### INSTRUCTIONS FOR THE TASK
Reply with one number: the count of lines in the records below that hold "document".

### LISTED RECORDS
_ _ _

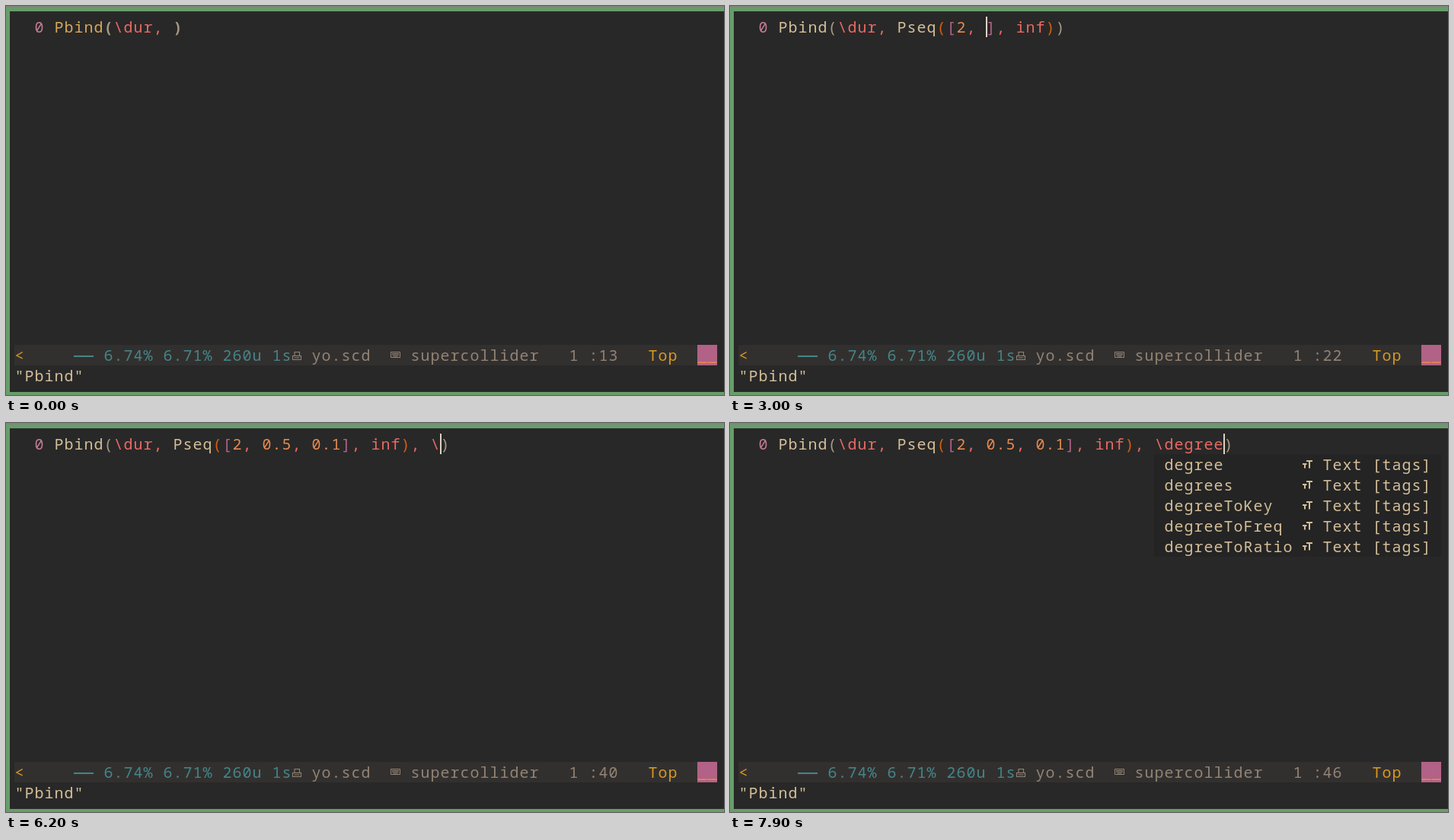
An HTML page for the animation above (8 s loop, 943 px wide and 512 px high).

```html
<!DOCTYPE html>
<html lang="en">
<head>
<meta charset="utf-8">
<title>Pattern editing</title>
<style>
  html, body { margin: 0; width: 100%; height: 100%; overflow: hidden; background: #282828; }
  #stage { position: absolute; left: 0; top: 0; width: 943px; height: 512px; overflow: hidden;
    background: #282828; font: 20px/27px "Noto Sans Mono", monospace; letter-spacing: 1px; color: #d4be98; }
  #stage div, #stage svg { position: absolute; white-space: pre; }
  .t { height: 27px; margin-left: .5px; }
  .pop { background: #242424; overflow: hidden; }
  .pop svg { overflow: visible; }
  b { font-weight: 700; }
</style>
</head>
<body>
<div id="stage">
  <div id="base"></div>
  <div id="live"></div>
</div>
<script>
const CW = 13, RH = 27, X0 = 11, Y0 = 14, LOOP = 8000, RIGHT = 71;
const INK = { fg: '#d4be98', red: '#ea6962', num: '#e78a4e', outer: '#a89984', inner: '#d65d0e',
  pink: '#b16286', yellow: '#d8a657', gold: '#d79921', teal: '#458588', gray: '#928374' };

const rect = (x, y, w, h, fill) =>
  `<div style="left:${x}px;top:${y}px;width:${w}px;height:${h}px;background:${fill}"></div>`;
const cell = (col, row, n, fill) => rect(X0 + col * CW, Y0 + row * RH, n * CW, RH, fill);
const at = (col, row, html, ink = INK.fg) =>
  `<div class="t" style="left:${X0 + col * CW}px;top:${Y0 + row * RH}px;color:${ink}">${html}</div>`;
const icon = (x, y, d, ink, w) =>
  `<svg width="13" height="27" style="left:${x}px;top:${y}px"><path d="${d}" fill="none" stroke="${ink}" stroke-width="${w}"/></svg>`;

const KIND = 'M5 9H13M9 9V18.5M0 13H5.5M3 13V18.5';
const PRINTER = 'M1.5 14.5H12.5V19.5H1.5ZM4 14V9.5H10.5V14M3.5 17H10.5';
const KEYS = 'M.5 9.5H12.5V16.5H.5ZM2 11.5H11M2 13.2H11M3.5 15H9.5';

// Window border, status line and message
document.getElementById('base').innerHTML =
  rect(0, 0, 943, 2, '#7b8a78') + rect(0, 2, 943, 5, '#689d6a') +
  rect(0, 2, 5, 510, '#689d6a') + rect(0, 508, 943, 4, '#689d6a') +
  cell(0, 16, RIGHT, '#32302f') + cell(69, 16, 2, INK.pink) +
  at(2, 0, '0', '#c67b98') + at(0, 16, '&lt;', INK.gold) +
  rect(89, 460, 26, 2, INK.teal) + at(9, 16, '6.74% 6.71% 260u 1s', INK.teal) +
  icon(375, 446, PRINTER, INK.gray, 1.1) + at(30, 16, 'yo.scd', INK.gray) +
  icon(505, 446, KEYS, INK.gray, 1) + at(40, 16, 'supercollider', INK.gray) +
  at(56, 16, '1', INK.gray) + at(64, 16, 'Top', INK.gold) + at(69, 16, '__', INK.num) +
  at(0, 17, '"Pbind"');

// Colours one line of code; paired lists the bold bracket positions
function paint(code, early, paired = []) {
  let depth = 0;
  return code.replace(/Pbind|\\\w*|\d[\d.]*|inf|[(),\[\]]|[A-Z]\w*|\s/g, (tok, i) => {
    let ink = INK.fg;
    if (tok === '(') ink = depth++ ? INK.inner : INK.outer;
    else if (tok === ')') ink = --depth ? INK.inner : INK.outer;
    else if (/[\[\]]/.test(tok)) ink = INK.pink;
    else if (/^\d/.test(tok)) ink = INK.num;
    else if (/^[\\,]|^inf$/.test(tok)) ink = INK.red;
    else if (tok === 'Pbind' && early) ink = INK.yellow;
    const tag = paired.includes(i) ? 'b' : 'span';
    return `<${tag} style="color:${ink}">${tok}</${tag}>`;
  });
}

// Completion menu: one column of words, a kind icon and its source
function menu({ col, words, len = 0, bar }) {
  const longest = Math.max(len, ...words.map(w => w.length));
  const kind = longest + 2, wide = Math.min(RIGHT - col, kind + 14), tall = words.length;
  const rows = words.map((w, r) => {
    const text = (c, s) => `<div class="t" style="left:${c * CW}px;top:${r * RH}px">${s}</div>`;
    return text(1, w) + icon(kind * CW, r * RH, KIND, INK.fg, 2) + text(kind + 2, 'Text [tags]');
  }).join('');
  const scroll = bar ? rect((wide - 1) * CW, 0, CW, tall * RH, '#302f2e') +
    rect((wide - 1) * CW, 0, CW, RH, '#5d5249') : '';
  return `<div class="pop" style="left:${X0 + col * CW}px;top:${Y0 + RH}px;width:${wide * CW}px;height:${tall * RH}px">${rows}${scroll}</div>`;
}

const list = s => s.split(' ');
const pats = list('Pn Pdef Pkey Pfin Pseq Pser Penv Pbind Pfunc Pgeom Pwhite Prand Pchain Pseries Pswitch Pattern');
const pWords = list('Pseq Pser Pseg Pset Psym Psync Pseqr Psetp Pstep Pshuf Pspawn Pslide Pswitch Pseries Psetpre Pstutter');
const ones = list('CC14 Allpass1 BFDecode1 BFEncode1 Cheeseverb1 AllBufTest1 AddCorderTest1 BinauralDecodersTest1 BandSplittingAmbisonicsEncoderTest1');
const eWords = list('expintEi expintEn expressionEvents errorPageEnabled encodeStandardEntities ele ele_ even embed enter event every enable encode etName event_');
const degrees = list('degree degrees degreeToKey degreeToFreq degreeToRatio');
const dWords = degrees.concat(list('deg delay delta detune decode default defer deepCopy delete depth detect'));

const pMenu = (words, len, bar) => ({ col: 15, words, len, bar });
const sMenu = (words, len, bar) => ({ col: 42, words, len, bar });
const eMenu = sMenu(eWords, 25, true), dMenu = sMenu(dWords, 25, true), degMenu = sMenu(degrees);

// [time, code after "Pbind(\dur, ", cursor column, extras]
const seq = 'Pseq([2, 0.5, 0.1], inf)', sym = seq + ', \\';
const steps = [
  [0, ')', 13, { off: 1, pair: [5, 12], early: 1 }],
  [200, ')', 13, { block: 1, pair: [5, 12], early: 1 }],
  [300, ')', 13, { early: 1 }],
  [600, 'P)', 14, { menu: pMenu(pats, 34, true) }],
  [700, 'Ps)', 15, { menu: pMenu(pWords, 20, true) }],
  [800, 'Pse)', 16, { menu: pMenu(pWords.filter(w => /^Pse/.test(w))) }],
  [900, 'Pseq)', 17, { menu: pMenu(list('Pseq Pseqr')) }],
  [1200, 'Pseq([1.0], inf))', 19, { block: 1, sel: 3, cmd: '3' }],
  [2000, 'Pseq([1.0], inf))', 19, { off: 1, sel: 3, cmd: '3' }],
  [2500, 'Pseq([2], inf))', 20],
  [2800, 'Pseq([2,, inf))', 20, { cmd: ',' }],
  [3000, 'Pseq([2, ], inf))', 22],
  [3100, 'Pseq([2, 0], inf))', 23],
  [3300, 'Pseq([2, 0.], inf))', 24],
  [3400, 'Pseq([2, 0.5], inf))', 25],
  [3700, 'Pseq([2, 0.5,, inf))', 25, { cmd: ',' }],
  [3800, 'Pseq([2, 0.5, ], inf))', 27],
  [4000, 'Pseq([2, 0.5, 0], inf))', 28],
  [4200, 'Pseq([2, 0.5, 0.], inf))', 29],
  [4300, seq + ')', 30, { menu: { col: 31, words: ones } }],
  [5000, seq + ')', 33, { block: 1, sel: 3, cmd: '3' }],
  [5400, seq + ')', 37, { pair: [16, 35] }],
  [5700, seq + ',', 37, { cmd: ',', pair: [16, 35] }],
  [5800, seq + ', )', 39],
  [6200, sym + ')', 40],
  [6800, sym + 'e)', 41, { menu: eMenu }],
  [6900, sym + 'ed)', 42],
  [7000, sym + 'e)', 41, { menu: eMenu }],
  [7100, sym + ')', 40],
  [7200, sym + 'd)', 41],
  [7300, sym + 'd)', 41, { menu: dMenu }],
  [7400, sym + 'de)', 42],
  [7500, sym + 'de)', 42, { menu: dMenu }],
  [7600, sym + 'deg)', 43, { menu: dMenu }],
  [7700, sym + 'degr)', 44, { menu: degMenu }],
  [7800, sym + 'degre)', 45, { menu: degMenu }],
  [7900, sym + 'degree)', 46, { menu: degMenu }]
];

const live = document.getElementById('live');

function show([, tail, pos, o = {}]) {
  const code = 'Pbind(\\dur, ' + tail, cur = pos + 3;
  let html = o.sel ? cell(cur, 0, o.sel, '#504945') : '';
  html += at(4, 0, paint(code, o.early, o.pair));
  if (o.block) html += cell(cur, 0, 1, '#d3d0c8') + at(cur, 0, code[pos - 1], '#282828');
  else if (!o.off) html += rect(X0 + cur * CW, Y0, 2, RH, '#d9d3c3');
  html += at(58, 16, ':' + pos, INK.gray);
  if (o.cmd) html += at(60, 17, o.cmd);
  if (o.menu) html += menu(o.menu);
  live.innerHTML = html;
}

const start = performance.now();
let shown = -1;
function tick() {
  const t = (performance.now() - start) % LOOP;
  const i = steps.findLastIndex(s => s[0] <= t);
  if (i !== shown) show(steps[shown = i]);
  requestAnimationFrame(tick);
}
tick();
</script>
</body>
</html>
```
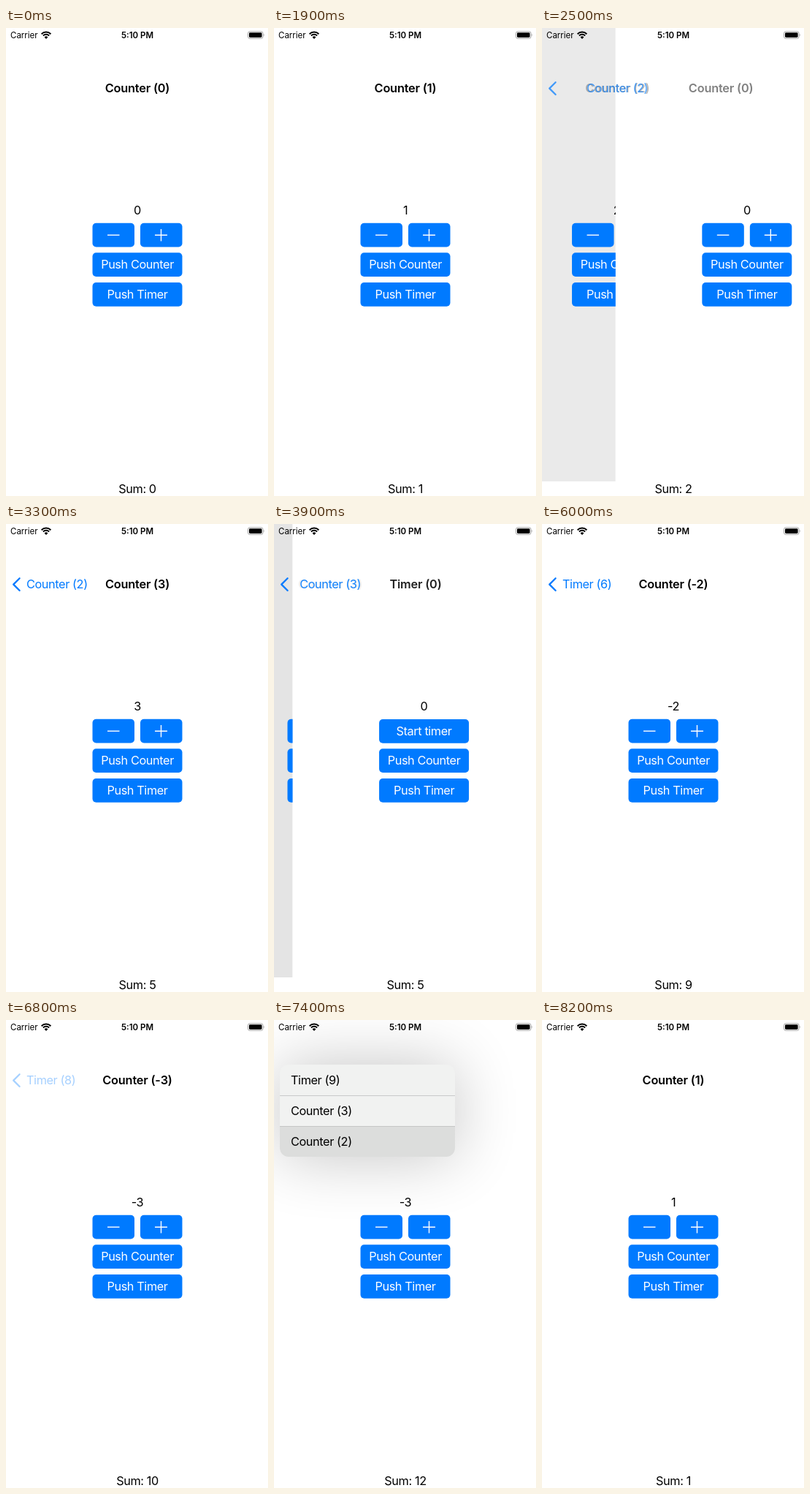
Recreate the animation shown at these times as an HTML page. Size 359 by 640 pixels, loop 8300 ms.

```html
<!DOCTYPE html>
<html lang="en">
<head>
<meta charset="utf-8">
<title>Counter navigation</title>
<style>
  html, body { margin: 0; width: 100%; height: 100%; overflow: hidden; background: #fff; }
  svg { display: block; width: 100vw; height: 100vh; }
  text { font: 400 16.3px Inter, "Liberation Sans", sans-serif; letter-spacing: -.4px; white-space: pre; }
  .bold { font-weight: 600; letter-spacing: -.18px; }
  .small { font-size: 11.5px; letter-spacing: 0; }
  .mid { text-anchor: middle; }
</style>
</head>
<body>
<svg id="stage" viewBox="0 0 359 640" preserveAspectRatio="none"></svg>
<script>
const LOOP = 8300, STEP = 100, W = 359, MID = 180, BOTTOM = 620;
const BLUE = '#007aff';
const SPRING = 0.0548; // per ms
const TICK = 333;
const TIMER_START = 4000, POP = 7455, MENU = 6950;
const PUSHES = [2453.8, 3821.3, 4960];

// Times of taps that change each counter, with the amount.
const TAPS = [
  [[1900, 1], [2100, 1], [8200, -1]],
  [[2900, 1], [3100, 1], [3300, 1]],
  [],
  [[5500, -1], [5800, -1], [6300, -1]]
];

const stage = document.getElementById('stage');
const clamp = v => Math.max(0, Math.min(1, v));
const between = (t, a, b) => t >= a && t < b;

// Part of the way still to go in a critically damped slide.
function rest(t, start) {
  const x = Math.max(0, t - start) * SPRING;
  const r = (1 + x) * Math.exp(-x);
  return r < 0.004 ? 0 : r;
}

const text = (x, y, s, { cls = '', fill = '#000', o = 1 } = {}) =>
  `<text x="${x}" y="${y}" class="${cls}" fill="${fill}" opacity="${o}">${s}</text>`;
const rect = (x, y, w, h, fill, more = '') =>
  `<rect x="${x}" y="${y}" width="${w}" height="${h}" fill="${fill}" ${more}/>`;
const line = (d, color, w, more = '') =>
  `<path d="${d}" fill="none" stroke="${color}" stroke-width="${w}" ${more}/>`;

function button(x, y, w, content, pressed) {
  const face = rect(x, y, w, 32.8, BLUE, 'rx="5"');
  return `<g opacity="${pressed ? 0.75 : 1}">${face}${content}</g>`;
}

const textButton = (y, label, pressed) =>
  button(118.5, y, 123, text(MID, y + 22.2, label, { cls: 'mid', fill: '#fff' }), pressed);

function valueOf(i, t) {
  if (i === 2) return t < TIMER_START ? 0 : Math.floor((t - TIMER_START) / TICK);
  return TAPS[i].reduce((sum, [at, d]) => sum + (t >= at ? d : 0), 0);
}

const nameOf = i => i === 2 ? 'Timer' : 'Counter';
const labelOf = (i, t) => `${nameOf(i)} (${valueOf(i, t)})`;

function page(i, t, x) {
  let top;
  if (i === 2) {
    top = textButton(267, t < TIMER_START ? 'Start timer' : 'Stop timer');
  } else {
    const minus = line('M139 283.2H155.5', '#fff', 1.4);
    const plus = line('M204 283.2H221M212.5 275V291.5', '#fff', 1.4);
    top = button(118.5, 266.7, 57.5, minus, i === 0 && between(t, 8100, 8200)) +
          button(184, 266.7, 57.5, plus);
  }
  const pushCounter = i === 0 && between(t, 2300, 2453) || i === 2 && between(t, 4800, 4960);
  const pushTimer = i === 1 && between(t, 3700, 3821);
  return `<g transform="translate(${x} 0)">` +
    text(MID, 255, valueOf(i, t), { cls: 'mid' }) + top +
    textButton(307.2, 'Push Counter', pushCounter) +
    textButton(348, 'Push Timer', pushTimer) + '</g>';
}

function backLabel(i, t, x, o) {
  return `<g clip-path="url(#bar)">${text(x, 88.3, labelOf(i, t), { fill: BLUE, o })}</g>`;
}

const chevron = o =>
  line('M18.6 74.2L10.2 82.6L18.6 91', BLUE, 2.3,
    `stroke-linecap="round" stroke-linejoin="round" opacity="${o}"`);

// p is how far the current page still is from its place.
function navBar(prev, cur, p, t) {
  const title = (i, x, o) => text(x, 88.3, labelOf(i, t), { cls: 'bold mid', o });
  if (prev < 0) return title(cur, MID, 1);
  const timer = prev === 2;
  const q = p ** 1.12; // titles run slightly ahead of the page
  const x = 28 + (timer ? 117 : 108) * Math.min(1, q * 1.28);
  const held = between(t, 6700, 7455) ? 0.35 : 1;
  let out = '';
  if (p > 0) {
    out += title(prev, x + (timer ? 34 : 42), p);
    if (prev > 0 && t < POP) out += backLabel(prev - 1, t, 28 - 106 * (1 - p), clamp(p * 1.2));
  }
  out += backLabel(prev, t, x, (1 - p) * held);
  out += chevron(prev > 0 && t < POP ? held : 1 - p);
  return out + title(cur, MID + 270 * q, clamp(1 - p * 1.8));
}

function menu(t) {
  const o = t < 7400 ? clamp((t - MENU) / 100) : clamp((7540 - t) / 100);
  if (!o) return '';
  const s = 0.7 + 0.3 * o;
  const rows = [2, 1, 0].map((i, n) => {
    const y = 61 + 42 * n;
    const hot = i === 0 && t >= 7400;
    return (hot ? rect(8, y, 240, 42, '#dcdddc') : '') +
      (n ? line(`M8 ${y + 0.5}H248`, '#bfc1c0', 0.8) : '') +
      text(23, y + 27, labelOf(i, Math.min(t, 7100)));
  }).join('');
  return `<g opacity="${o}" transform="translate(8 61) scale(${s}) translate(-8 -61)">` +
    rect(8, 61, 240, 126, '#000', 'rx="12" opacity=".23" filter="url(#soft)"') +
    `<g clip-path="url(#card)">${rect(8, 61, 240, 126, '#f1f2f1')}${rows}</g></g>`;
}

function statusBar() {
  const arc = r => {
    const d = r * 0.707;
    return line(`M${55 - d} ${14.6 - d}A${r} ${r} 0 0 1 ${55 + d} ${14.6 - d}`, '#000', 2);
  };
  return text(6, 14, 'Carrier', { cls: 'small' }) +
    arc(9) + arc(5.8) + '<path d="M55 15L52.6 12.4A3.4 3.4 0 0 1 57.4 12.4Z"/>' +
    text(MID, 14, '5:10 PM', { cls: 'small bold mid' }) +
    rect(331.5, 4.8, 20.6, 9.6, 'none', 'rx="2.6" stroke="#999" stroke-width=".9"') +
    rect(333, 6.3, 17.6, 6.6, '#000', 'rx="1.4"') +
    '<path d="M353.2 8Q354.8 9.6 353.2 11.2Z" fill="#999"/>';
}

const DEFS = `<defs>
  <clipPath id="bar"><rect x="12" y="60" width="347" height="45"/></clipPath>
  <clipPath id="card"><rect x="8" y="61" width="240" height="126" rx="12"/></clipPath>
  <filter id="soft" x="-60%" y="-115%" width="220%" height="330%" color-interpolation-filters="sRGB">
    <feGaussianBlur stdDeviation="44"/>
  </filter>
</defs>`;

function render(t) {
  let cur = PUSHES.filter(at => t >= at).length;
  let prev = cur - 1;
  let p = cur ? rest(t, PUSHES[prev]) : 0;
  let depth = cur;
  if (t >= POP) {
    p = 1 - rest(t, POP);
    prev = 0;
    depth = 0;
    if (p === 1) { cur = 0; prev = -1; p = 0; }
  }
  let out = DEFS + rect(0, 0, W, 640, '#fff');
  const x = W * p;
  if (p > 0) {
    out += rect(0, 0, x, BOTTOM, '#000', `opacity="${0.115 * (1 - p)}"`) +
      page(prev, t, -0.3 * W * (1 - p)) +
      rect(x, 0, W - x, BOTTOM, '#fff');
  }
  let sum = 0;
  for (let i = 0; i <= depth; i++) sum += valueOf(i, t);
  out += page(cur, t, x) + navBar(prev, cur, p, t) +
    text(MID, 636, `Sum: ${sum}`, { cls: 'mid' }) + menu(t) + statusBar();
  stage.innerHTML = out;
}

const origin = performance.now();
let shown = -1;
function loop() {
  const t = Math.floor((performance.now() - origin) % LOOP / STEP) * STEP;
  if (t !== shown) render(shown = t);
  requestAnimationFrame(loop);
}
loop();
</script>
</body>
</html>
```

_ _ _

### EXERCISE RESPONSE
3